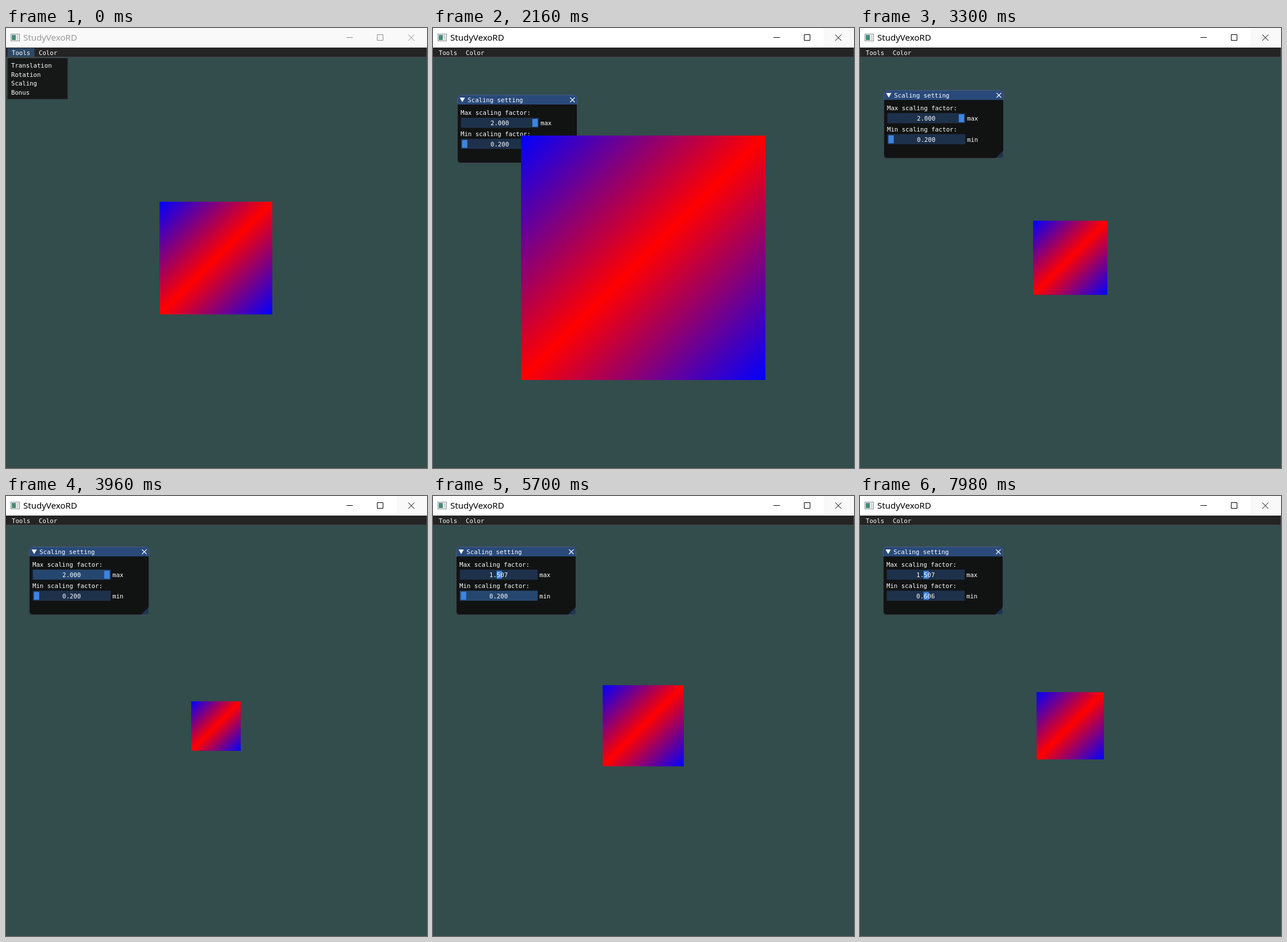
Animation, 732 px wide and 765 px high, one loop 8000 ms. Source, as an HTML page:

```html
<!DOCTYPE html>
<html lang="en">
<head>
<meta charset="utf-8">
<title>Scaling demo</title>
<style>
  html, body { margin: 0; width: 100%; height: 100%; overflow: hidden; background: #334c4c; }
  svg { display: block; width: 732px; height: 765px; }
  text { font: 10.67px "DejaVu Sans Mono", "Liberation Mono", monospace; fill: #fff; white-space: pre; }
  #caption { font: 15px "Noto Sans", "Open Sans", sans-serif; }
  .crisp { shape-rendering: crispEdges; }
  .edge { fill: none; stroke: #6e6e80; stroke-opacity: .5; }
</style>
</head>
<body>
<svg viewBox="0 0 732 765">
  <defs>
    <linearGradient id="blend" x1="0" y1="0" x2="1" y2="1">
      <stop offset="0" stop-color="#00f"/>
      <stop offset=".5" stop-color="#f00"/>
      <stop offset="1" stop-color="#00f"/>
    </linearGradient>
    <linearGradient id="pane" x1="0" y1="0" x2="1" y2="1">
      <stop offset="0" stop-color="#4a8a96"/>
      <stop offset="1" stop-color="#3f8a5c"/>
    </linearGradient>
    <clipPath id="rounded"><rect width="209" height="119" rx="6"/></clipPath>
  </defs>

  <rect width="732" height="765" fill="#334c4c"/>

  <!-- title bar -->
  <rect id="bar" width="732" height="34"/>
  <rect id="closeBg" x="679" width="53" height="33"/>
  <g class="crisp">
    <rect x="8" y="10" width="16" height="13" fill="#8a8f94"/>
    <rect x="9" y="11" width="14" height="11" fill="#f4f6f6"/>
    <rect x="10" y="12" width="7" height="9" fill="url(#pane)"/>
    <rect x="18" y="12" width="4" height="9" fill="#d5dadc"/>
  </g>
  <text id="caption" x="30" y="22">StudyVexoRD</text>
  <g id="controls" fill="none">
    <path d="M592 16.5H603M645.5 11.5h10v10h-10z"/>
    <path id="closeX" d="M699.5 11.5l10.5 10.5M710 11.5l-10.5 10.5"/>
  </g>

  <!-- menu bar -->
  <rect y="34" width="732" height="17" fill="#242424"/>
  <path class="edge" d="M0 50.5H731.5V34"/>
  <rect id="toolsBg" x="2.5" y="35" width="47" height="15" fill="#2d4766"/>
  <text x="10" y="47">Tools</text>
  <text x="57" y="47">Color</text>

  <g id="menu">
    <rect x="2.5" y="52" width="105" height="72" fill="#161817"/>
    <rect class="edge" x="3" y="52.5" width="104" height="71" style="stroke-opacity:.2"/>
    <rect id="itemBg" x="6" y="89" width="98" height="15" fill="#397dcd"/>
    <text x="9" y="69">Translation</text>
    <text x="9" y="84.5">Rotation</text>
    <text x="9" y="100">Scaling</text>
    <text x="9" y="115.5">Bonus</text>
  </g>

  <!-- settings panel, drawn from its own top left corner -->
  <g id="panel">
    <g clip-path="url(#rounded)">
      <rect width="209" height="119" fill="#111313"/>
      <rect width="209" height="17" fill="#294a7a"/>
      <path d="M209 104.5V119H194z" fill="#1e344e"/>
    </g>
    <rect class="edge" x=".5" y=".5" width="208" height="118" rx="6"/>
    <path d="M4.5 5h9l-4.5 8z" fill="#fff"/>
    <path d="M196.5 5l8 8M204.500 5l-8 8" stroke="#fff" stroke-width="1.1"/>
    <text x="18.300" y="13">Scaling setting</text>
    <text x="6" y="35">Max scaling factor:</text>
    <text x="6" y="71.500">Min scaling factor:</text>
    <g id="maxRow" transform="translate(6.500 40)"></g>
    <g id="minRow" transform="translate(6.500 76.600)"></g>
  </g>

  <rect id="square" class="crisp" fill="url(#blend)"/>
</svg>

<script>
const LOOP = 8000, STEP = 60;
const $ = id => document.getElementById(id);

// [time, value] points, joined by straight lines
const SIZE = [
  [0, 196], [1365, 196], [2100, 405], [2160, 425], [2220, 441], [2760, 284],
  [2940, 233], [3695, 15], [3960, 86], [4620, 261], [4920, 352], [5460, 205],
  [5700, 141], [6163, 16], [6960, 233], [7140, 288], [7200, 311], [7980, 117]
];
const MAX = [[4200, 2], [4620, 1.68], [5040, 1.507]];
const MIN = [[6180, .2], [6300, .299], [6960, .57], [7200, .606]];
const PANEL_X = [[3180, 42], [3600, 40]];
const PANEL_Y = [[3180, 116], [3600, 88]];

// [time, state] points, held until the next one
const MAX_STATE = [[0, "idle"], [2460, "hover"], [3060, "idle"], [3780, "hover"],
  [4140, "active"], [5520, "hover"], [5580, "idle"]];
const MIN_STATE = [[0, "idle"], [5640, "hover"], [6120, "active"], [7380, "hover"], [7620, "idle"]];

const FRAME = { idle: "#1e314b", hover: "#25476f", active: "#326bae" };

function lerp(points, t) {
  const i = points.findIndex(p => p[0] > t);
  if (i === 0) return points[0][1];
  if (i < 0) return points[points.length - 1][1];
  const [t0, a] = points[i - 1], [t1, b] = points[i];
  return a + (b - a) * (t - t0) / (t1 - t0);
}

const held = (points, t) => points.filter(p => p[0] <= t).pop()[1];

function set(el, attrs) {
  for (const key in attrs) el.setAttribute(key, attrs[key]);
}

const show = (el, on) => set(el, { visibility: on ? "visible" : "hidden" });

function makeSlider(row, label, low, high) {
  row.innerHTML =
    '<rect width="135.5" height="17.5"/><rect y="2" width="9.3" height="13.800"/>' +
    '<text x="51.5" y="13"></text><text x="138.5" y="13">' + label + '</text>';
  const [frame, grab, value] = row.children;
  return (v, state) => {
    set(frame, { fill: FRAME[state] });
    set(grab, {
      x: 1.9 + 122.4 * (v - low) / (high - low),
      fill: state === "active" ? "#4296fa" : "#3d85e0"
    });
    value.textContent = v.toFixed(3);
  };
}

const drawMax = makeSlider($("maxRow"), "max", 1, 2);
const drawMin = makeSlider($("minRow"), "min", .2, 1);

function draw(t) {
  const focused = t >= 1320, started = t >= 1380;
  const closing = t >= 360 && t < 420;

  set($("bar"), { fill: focused ? "#fff" : "#f9f9f9" });
  set($("closeBg"), { fill: closing ? "#f1707a" : "#f9f9f9" });
  $("caption").style.fill = focused ? "#000" : "#999";
  set($("controls"), { stroke: focused ? "#000" : "#8c8c8c" });
  set($("closeX"), { stroke: closing ? "#fff" : focused ? "#000" : "#8c8c8c" });

  show($("menu"), !started);
  show($("toolsBg"), !started);
  show($("itemBg"), focused && !started);

  show($("panel"), started);
  const x = Math.round(lerp(PANEL_X, t)), y = Math.round(lerp(PANEL_Y, t));
  set($("panel"), { transform: `translate(${x} ${y})` });
  drawMax(lerp(MAX, t), held(MAX_STATE, t));
  drawMin(lerp(MIN, t), held(MIN_STATE, t));

  const size = Math.round(lerp(SIZE, t));
  set($("square"), {
    x: Math.round(365.4 - size / 2), y: Math.round(399.9 - size / 2),
    width: size, height: size
  });
}

const start = performance.now();
function tick() {
  const t = (performance.now() - start) % LOOP;
  draw(Math.floor(t / STEP) * STEP);
  requestAnimationFrame(tick);
}
tick();
</script>
</body>
</html>
```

┄┄┄┄┄┄┄┄┄┄

Where a line in the listing above contains "focused", copy that line.

  const focused = t >= 1320, started = t >= 1380;
  set($("bar"), { fill: focused ? "#fff" : "#f9f9f9" });
  $("caption").style.fill = focused ? "#000" : "#999";
  set($("controls"), { stroke: focused ? "#000" : "#8c8c8c" });
  set($("closeX"), { stroke: closing ? "#fff" : focused ? "#000" : "#8c8c8c" });
  show($("itemBg"), focused && !started);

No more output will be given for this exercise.